§ Available data:
=== Begin Enclosure ===

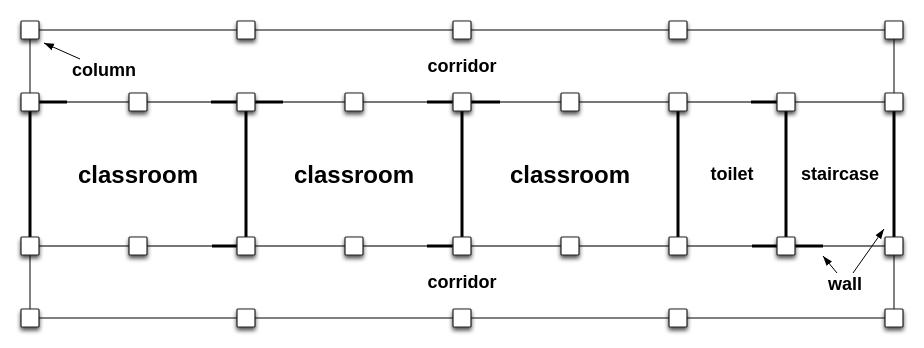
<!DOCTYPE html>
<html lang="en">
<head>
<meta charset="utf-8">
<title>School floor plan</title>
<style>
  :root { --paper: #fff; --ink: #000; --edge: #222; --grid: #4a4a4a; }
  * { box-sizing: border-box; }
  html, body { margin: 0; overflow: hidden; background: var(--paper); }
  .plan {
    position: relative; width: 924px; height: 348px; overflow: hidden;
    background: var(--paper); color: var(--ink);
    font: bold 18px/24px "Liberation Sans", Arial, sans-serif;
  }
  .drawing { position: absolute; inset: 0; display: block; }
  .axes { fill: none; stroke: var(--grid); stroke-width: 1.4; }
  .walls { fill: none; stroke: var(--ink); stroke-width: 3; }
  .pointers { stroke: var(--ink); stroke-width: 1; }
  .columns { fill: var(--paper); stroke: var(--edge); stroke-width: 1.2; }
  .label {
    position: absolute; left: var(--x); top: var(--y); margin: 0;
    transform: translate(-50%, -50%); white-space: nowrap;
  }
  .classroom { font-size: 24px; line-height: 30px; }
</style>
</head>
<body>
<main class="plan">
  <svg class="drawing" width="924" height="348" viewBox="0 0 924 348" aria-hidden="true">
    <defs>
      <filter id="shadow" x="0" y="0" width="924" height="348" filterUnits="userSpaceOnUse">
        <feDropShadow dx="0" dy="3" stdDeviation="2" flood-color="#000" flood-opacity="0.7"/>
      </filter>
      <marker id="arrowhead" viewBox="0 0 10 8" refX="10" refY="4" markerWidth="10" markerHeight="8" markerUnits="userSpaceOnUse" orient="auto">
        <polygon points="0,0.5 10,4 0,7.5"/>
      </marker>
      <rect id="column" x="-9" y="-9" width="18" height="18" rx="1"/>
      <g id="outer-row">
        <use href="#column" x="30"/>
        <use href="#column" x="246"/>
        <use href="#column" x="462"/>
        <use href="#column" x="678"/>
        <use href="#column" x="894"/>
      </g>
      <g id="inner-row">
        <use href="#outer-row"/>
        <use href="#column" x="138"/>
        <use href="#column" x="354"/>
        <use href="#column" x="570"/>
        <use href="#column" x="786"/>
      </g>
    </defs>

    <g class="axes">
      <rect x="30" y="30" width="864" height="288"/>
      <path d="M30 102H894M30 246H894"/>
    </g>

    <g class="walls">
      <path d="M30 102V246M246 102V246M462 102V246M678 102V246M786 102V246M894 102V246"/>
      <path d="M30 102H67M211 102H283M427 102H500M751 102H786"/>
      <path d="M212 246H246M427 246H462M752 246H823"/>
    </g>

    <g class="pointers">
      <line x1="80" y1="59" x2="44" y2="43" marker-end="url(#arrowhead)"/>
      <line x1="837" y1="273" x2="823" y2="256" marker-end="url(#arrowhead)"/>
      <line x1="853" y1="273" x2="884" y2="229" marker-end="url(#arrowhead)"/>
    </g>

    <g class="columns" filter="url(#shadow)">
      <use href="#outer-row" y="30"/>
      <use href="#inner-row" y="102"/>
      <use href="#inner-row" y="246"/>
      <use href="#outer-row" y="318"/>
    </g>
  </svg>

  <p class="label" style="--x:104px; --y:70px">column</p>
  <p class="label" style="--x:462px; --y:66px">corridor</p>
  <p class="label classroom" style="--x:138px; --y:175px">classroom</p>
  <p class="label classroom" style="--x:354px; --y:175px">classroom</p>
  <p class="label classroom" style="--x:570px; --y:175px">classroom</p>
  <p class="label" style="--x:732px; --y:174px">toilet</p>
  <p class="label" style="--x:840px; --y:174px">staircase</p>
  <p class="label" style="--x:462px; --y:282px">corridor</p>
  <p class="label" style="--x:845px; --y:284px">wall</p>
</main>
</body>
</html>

=== End Enclosure ===
=== Begin Enclosure ===

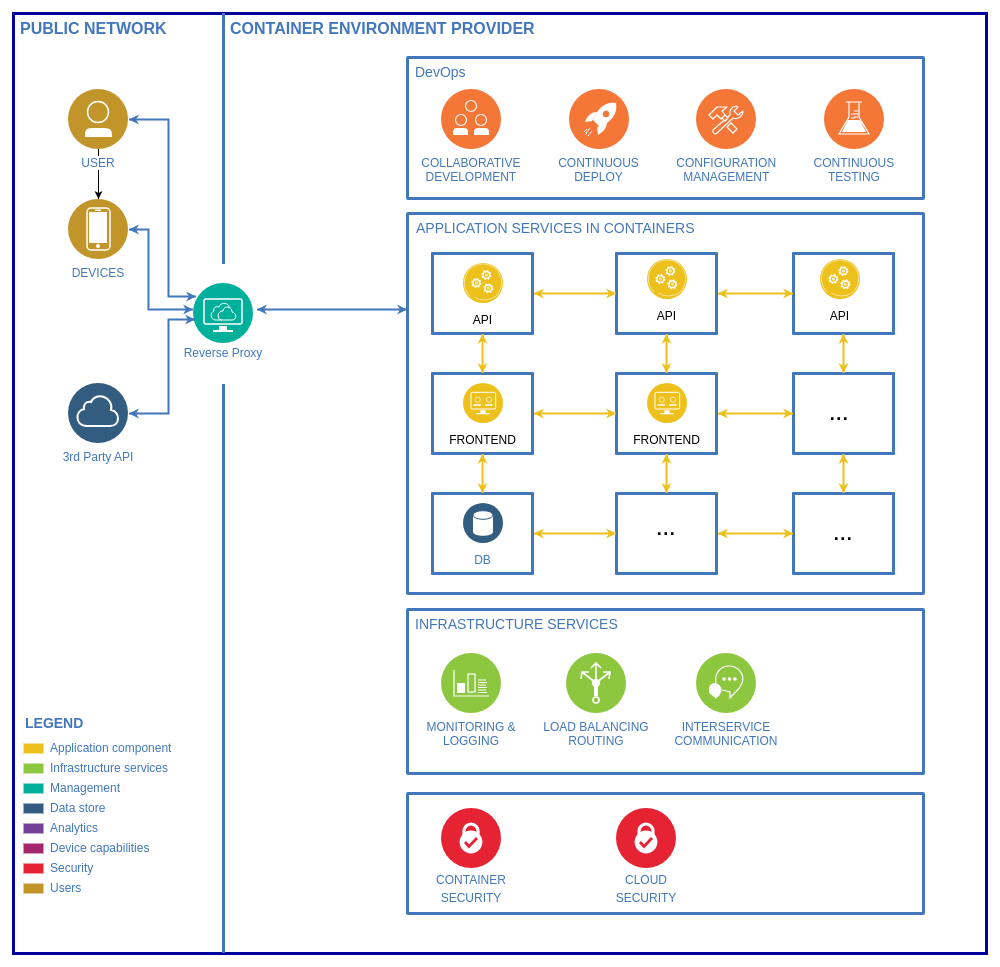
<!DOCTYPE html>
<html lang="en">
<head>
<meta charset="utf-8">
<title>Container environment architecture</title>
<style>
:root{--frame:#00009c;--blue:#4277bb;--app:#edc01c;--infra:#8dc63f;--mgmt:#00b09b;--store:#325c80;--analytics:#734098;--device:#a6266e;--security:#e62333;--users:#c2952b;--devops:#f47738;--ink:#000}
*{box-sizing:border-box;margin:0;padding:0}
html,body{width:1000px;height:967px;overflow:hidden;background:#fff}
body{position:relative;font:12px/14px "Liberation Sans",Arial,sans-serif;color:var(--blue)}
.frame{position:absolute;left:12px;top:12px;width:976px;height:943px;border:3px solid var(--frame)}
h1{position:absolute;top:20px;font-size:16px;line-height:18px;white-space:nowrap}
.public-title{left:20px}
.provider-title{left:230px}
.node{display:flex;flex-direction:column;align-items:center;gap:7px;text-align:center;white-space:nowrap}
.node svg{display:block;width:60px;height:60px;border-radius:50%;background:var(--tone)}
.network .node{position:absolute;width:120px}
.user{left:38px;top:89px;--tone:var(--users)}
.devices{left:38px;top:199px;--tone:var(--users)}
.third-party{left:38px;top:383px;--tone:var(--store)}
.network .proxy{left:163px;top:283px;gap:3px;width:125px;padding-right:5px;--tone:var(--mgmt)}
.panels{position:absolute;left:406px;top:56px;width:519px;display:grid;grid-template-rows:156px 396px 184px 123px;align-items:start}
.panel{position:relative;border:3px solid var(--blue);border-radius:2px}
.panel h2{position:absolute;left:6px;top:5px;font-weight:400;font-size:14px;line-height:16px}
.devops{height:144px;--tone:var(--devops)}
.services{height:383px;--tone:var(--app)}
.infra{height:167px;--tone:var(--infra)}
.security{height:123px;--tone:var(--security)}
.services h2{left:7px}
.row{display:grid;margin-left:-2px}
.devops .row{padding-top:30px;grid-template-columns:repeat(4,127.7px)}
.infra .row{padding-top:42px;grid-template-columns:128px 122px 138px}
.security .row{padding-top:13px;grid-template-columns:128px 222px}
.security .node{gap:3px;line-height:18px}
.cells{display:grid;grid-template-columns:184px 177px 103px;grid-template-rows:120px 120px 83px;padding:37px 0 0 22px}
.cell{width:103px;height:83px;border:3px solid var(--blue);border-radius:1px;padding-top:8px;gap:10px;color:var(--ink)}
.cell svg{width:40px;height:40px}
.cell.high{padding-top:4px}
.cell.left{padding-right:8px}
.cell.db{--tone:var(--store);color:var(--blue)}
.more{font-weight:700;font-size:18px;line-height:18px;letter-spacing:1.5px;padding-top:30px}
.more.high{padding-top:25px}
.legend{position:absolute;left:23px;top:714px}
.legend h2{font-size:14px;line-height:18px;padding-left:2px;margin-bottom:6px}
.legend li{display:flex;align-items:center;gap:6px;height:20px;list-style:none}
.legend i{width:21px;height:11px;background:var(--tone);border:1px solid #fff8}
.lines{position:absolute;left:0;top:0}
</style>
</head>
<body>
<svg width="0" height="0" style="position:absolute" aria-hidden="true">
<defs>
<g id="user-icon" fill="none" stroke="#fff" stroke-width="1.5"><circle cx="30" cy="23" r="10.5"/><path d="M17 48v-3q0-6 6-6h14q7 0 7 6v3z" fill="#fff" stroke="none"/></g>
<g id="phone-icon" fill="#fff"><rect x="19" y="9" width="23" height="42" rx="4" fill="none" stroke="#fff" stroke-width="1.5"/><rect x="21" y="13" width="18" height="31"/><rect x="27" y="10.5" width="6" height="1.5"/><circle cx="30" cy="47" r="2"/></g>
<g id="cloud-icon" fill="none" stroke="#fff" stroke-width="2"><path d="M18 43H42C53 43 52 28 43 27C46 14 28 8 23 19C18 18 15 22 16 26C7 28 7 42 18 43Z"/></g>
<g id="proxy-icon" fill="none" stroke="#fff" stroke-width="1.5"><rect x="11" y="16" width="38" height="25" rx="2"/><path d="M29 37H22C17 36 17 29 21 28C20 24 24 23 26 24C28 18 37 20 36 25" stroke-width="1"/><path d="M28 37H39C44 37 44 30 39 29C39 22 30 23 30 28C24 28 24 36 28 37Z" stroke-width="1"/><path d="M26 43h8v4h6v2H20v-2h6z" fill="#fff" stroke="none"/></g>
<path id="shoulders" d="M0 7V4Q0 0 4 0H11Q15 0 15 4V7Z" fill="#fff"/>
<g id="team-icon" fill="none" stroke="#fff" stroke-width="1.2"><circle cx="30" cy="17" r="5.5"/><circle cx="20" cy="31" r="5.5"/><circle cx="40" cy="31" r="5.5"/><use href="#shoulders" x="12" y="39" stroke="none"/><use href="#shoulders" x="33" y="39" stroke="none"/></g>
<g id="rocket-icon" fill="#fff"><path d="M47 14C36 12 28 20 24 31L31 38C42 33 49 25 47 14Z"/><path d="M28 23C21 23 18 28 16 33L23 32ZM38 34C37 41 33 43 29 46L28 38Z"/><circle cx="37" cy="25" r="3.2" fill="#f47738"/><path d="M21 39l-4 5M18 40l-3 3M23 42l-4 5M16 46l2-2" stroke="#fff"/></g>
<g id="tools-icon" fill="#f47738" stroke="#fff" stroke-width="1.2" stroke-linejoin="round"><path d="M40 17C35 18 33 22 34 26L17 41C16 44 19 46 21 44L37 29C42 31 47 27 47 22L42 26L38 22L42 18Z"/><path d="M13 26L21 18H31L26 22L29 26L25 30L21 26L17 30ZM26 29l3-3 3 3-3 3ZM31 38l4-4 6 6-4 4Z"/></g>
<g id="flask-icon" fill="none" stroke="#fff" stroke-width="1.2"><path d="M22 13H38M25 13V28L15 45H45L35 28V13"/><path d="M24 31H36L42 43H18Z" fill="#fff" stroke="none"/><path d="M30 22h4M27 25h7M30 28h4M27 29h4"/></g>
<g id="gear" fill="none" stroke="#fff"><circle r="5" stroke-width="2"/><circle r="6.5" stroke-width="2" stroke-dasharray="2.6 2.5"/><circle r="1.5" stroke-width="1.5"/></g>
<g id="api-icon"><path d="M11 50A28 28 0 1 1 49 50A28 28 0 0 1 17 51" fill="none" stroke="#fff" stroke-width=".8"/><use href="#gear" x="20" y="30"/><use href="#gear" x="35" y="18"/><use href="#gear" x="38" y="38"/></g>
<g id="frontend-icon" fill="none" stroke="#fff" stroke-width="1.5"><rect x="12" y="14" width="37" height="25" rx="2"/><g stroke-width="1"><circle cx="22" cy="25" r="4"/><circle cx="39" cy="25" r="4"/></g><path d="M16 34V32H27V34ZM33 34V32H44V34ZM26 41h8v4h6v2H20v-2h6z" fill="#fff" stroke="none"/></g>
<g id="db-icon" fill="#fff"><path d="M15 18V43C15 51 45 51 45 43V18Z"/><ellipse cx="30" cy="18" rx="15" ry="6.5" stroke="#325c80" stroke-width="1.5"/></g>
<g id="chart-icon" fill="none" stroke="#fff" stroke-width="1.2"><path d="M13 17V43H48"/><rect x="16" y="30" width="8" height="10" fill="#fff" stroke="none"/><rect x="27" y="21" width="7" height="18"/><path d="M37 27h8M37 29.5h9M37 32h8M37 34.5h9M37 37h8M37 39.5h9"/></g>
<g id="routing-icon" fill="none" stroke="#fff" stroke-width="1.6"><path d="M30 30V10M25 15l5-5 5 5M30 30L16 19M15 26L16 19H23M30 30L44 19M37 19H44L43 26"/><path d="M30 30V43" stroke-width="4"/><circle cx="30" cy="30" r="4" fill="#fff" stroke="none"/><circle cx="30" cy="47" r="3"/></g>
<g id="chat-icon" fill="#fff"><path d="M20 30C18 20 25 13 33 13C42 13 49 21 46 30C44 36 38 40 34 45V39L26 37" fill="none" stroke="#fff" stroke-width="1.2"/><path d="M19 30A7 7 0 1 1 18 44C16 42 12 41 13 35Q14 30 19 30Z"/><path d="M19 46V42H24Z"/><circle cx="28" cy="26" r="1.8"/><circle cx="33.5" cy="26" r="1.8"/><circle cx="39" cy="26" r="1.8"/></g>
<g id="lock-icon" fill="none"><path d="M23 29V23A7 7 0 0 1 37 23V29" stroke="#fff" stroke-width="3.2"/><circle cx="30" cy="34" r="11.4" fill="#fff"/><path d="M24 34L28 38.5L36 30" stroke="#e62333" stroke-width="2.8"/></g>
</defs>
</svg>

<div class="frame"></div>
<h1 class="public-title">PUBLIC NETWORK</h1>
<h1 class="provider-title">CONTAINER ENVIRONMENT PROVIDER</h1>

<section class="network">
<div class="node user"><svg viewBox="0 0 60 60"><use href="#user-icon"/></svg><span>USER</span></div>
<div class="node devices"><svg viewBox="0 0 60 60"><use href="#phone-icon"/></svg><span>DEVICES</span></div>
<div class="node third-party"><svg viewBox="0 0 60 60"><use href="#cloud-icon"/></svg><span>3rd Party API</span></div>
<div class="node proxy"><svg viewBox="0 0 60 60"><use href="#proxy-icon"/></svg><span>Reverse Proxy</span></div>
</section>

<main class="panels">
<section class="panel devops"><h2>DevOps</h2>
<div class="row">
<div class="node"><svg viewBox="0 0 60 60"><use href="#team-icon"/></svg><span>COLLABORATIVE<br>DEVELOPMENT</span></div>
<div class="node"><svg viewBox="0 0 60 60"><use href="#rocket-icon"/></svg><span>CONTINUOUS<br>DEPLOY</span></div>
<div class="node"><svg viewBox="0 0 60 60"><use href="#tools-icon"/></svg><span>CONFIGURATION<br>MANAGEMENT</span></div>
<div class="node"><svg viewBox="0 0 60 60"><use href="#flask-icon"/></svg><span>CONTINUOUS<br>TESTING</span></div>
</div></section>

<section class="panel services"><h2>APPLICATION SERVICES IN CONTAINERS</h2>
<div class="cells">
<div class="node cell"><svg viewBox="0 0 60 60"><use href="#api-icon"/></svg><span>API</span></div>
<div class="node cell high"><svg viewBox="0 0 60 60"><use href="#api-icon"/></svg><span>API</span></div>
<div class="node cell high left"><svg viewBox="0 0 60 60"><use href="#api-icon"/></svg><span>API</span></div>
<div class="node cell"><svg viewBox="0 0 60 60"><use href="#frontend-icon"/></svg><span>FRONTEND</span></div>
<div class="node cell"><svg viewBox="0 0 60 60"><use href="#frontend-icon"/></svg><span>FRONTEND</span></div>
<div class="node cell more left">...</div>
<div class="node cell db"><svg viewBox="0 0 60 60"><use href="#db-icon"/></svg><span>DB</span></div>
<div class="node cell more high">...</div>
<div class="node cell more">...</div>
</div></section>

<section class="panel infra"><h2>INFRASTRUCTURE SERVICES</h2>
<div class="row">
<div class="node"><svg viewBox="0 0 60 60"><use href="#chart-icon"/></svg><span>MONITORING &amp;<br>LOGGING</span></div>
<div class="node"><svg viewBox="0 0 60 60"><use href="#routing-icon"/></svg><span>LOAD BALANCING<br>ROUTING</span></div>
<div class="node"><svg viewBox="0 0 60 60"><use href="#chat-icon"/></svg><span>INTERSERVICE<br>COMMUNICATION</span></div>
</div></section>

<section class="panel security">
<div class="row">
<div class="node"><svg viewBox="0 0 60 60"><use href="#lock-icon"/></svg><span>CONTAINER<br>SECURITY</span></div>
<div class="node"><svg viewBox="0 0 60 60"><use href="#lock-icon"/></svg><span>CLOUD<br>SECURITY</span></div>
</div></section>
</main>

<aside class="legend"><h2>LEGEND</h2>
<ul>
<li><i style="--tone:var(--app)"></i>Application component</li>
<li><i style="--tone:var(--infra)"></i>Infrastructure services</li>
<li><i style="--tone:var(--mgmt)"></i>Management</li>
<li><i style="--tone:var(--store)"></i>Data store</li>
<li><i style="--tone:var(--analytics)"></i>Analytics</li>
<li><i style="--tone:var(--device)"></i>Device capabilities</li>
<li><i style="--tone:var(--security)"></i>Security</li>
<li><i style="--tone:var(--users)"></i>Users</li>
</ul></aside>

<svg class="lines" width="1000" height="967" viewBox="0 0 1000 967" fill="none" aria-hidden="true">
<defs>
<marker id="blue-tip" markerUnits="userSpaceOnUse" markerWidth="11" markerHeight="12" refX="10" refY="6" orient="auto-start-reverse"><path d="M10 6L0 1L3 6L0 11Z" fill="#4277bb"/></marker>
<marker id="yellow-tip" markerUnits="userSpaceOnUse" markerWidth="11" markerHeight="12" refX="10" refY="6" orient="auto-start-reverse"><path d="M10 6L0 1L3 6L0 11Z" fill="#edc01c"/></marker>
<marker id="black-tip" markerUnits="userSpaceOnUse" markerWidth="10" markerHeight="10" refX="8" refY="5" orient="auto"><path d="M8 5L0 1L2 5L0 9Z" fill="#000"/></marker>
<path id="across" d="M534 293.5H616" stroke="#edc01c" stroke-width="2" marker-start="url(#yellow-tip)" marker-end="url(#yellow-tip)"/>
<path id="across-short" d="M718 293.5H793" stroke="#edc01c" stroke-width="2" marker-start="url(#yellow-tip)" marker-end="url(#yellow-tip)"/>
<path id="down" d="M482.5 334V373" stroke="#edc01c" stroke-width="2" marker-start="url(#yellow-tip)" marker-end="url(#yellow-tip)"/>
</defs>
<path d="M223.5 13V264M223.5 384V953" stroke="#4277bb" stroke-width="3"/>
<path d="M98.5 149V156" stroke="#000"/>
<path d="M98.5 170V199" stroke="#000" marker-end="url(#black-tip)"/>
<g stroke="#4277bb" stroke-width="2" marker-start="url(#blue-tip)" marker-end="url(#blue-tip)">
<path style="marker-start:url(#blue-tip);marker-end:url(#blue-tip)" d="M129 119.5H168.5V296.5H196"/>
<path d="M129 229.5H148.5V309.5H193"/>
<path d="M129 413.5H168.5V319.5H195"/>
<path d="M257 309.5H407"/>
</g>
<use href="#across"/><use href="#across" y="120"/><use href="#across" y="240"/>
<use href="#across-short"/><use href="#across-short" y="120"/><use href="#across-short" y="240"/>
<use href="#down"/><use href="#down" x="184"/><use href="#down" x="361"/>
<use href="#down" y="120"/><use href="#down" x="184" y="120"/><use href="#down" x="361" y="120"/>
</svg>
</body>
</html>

=== End Enclosure ===

§ Work to complete: Retrieve each line from the records above where the word "label" occurs.

§ Solved problem:
  .label {
  <p class="label" style="--x:104px; --y:70px">column</p>
  <p class="label" style="--x:462px; --y:66px">corridor</p>
  <p class="label classroom" style="--x:138px; --y:175px">classroom</p>
  <p class="label classroom" style="--x:354px; --y:175px">classroom</p>
  <p class="label classroom" style="--x:570px; --y:175px">classroom</p>
  <p class="label" style="--x:732px; --y:174px">toilet</p>
  <p class="label" style="--x:840px; --y:174px">staircase</p>
  <p class="label" style="--x:462px; --y:282px">corridor</p>
  <p class="label" style="--x:845px; --y:284px">wall</p>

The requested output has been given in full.